The award-winning newsman with the rich baritone voice was diagnosed with pancreatic cancer in October last year and died with his family by his side.
Harvey was best known for his 37-year career with the Nine Network and enjoyed cult status for his sign-off with the famous pause: "Peter Harvey ... Canberra".
His passing prompted a wave of tributes from former prime ministers, media colleagues and the general public.
He is survived by his wife, Anne, his journalist children Claire and Adam, and his grandson, Rory.
Harvey was a reporter for almost half a century, starting out as a cadet with The Daily Telegraph in 1964 in his hometown of Sydney and winning a Walkley Award at the age of 20.
He worked for Newsweek and the Guardian before joining Nine in 1975.
While Harvey will be remembered for his distinctive voice, story telling and globe- trotting exploits, his colleagues fondly remembered his kindness.
"One of the things I most admired about him was the way he mentored younger staff. Peter's was a generous spirit, he's a real loss to journalism," Laurie Oakes said.
Ray Martin lamented the loss of a character.
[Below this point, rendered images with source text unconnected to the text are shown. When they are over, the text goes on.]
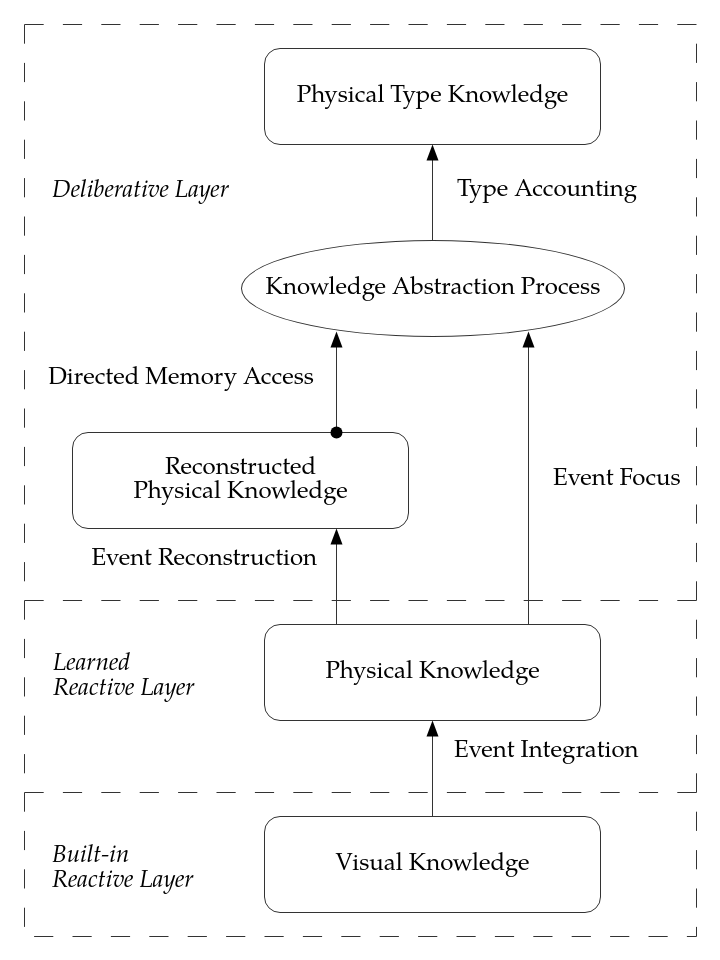
<!DOCTYPE html>
<html lang="en">
<head>
<meta charset="utf-8">
<title>Knowledge layers diagram</title>
<style>
:root {
  --paper: #ffffff;
  --ink: #000000;
  --rule: #333333;
}
* { box-sizing: border-box; }
html, body { margin: 0; background: var(--paper); }
body { width: 720px; height: 960px; overflow: hidden; }
.diagram {
  position: relative;
  width: 720px;
  height: 960px;
  overflow: hidden;
  color: var(--ink);
  font: 24px "TeX Gyre Pagella", "Palatino Linotype", Palatino, serif;
}
/* Each line is 18px tall with its baseline on the bottom edge */
.line { display: block; line-height: 0; white-space: nowrap; }
.line::before { content: ""; display: inline-block; height: 18px; }

.node {
  position: absolute;
  display: flex;
  flex-direction: column;
  align-items: center;
  justify-content: center;
  gap: 6px;
  width: 337px;
  height: 97px;
  padding-bottom: 7px;
  border: 1px solid var(--rule);
  border-radius: 16px;
}
.physical-type { left: 264px; top: 48px; }
.abstraction { left: 241px; top: 240px; width: 384px; border-radius: 50%; }
.reconstructed { left: 72px; top: 432px; }
.physical { left: 264px; top: 624px; }
.visual { left: 264px; top: 816px; }

.label { position: absolute; margin: 0; }
.layer { display: flex; flex-direction: column; gap: 7px; font-style: italic; font-weight: 400; font-size: 24px; }
.deliberative { left: 52px; top: 179px; }
.learned { left: 53px; top: 652px; }
.built-in { left: 52px; top: 844px; }
.type-accounting { left: 457px; top: 178px; }
.memory-access { right: 406px; top: 366px; }
.event-focus { left: 553px; top: 467px; }
.event-reconstruction { right: 403px; top: 547px; }
.event-integration { left: 454px; top: 739px; }

.lines { position: absolute; left: 0; top: 0; }
.boundary { fill: none; stroke: var(--rule); stroke-dasharray: 19.2; }
.connector { fill: none; stroke: var(--rule); }
.head, .dot { fill: var(--ink); }
</style>
</head>
<body>
<main class="diagram">
  <h2 class="label layer deliberative"><span class="line">Deliberative Layer</span></h2>
  <h2 class="label layer learned"><span class="line">Learned</span><span class="line">Reactive Layer</span></h2>
  <h2 class="label layer built-in"><span class="line">Built-in</span><span class="line">Reactive Layer</span></h2>

  <div class="node physical-type"><span class="line">Physical Type Knowledge</span></div>
  <div class="node abstraction"><span class="line">Knowledge Abstraction Process</span></div>
  <div class="node reconstructed"><span class="line">Reconstructed</span><span class="line">Physical Knowledge</span></div>
  <div class="node physical"><span class="line">Physical Knowledge</span></div>
  <div class="node visual"><span class="line">Visual Knowledge</span></div>

  <p class="label type-accounting"><span class="line">Type Accounting</span></p>
  <p class="label memory-access"><span class="line">Directed Memory Access</span></p>
  <p class="label event-focus"><span class="line">Event Focus</span></p>
  <p class="label event-reconstruction"><span class="line">Event Reconstruction</span></p>
  <p class="label event-integration"><span class="line">Event Integration</span></p>

  <svg class="lines" width="720" height="960" viewBox="-0.5 -0.5 720 960" aria-hidden="true">
    <defs>
      <polygon id="arrowhead" class="head" points="0,0 6,16 -6,16"/>
    </defs>
    <g class="boundary">
      <path d="M24 24V936H696V24H24"/>
      <path d="M24 600H696"/>
      <path d="M24 792H696"/>
    </g>
    <g class="connector">
      <path d="M432 240V150"/>
      <path d="M336 432V336"/>
      <path d="M528 624V336"/>
      <path d="M336 624V534"/>
      <path d="M432 816V726"/>
    </g>
    <use href="#arrowhead" x="432" y="144"/>
    <use href="#arrowhead" x="336" y="331"/>
    <use href="#arrowhead" x="528" y="331"/>
    <use href="#arrowhead" x="336" y="528"/>
    <use href="#arrowhead" x="432" y="720"/>
    <circle class="dot" cx="336" cy="432" r="6"/>
  </svg>
</main>
</body>
</html>
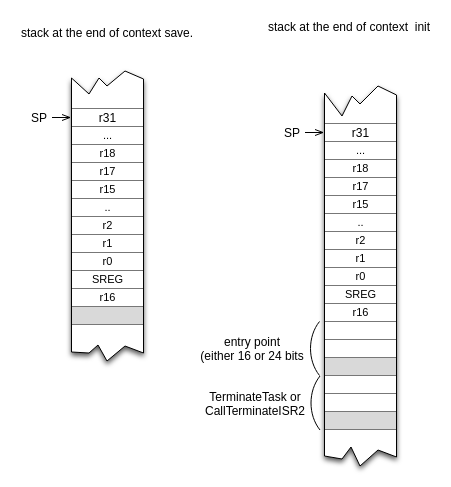
<!DOCTYPE html>
<html lang="en">
<head>
<meta charset="utf-8">
<title>Stack layout after context save and context init</title>
<style>
  :root {
    --paper: #fff;
    --ink: #000;
    --rule: #777;
    --reserved: #d9d9d9;
  }
  * { box-sizing: border-box; margin: 0; padding: 0; }
  body { overflow: hidden; background: var(--paper); }
  .diagram {
    position: relative;
    width: 451px;
    height: 487px;
    overflow: hidden;
    background: var(--paper);
    color: var(--ink);
    font: 12px/14px "Liberation Sans", Arial, sans-serif;
  }
  .drawing { position: absolute; inset: 0; }
  .strip { fill: var(--paper); stroke: var(--ink); stroke-width: 1; stroke-linejoin: miter; filter: url(#soft-shadow); }
  .stroke { fill: none; stroke: var(--ink); stroke-width: 1; }
  .title, .pointer, .note { position: absolute; white-space: nowrap; font-weight: 400; font-size: 12px; }
  .note { text-align: center; transform: translateX(-50%); }
  .stack {
    position: absolute;
    width: 71px;
    display: flex;
    flex-direction: column;
    list-style: none;
    font-size: 11px;
    border-bottom: 1px solid var(--rule);
  }
  .stack li {
    height: 18px;
    border-top: 1px solid var(--rule);
    display: flex;
    align-items: center;
    justify-content: center;
    line-height: 17px;
  }
  .stack .top { font-size: 12px; padding-top: 2px; }
  .stack .reserved { background: var(--reserved); }
  .save-stack { left: 72px; top: 108px; }
  .init-stack { left: 325px; top: 123px; }
</style>
</head>
<body>
<main class="diagram">
  <svg class="drawing" width="451" height="487" viewBox="0 0 451 487" aria-hidden="true">
    <defs>
      <filter id="soft-shadow" x="-20%" y="-10%" width="140%" height="120%">
        <feDropShadow dx="0" dy="3" stdDeviation="2.5" flood-color="#000" flood-opacity="0.65"/>
      </filter>
      <path id="arrow" class="stroke" d="M0 0H18M10 -3L18 0L10 3"/>
      <path id="bracket" class="stroke" d="M9 0C-3 15 -3 39 9 54"/>
    </defs>
    <polygon class="strip" points="71.500,78 89,94 99,78 107,86 125,71 143.500,79 143.500,353 125,346 107,361 98,345 89,353 71.500,352"/>
    <polygon class="strip" points="324.500,93 342,116 352,96 360,104 378,86 396.500,95 396.500,457 378,450 360,466 351,447 342,459 324.500,456"/>
    <use href="#arrow" x="52" y="117.500"/>
    <use href="#arrow" x="305" y="132.500"/>
    <use href="#bracket" x="310.500" y="321.500"/>
    <use href="#bracket" x="311" y="376"/>
  </svg>

  <h2 class="title" style="left:21px;top:26px">stack at the end of context save.</h2>
  <span class="pointer" style="left:31px;top:111px">SP</span>
  <ol class="stack save-stack">
    <li class="top">r31</li>
    <li>...</li>
    <li>r18</li>
    <li>r17</li>
    <li>r15</li>
    <li>..</li>
    <li>r2</li>
    <li>r1</li>
    <li>r0</li>
    <li>SREG</li>
    <li>r16</li>
    <li class="reserved"></li>
  </ol>

  <h2 class="title" style="left:268px;top:20px">stack at the end of context&nbsp; init</h2>
  <span class="pointer" style="left:284px;top:126px">SP</span>
  <ol class="stack init-stack">
    <li class="top">r31</li>
    <li>...</li>
    <li>r18</li>
    <li>r17</li>
    <li>r15</li>
    <li>..</li>
    <li>r2</li>
    <li>r1</li>
    <li>r0</li>
    <li>SREG</li>
    <li>r16</li>
    <li></li>
    <li></li>
    <li class="reserved"></li>
    <li></li>
    <li></li>
    <li class="reserved"></li>
  </ol>
  <p class="note" style="left:252px;top:335px">entry point<br>(either 16 or 24 bits</p>
  <p class="note" style="left:255px;top:390px">TerminateTask or<br>CallTerminateISR2</p>
</main>
</body>
</html>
"Journalism, like politics and life, is full of bland, colourless people," he said.
"He is full of colour."
Harvey was with his wife in Venice last year to celebrate their 45th wedding anniversary when he fell ill.
The couple returned home to Australia and Harvey was diagnosed with cancer.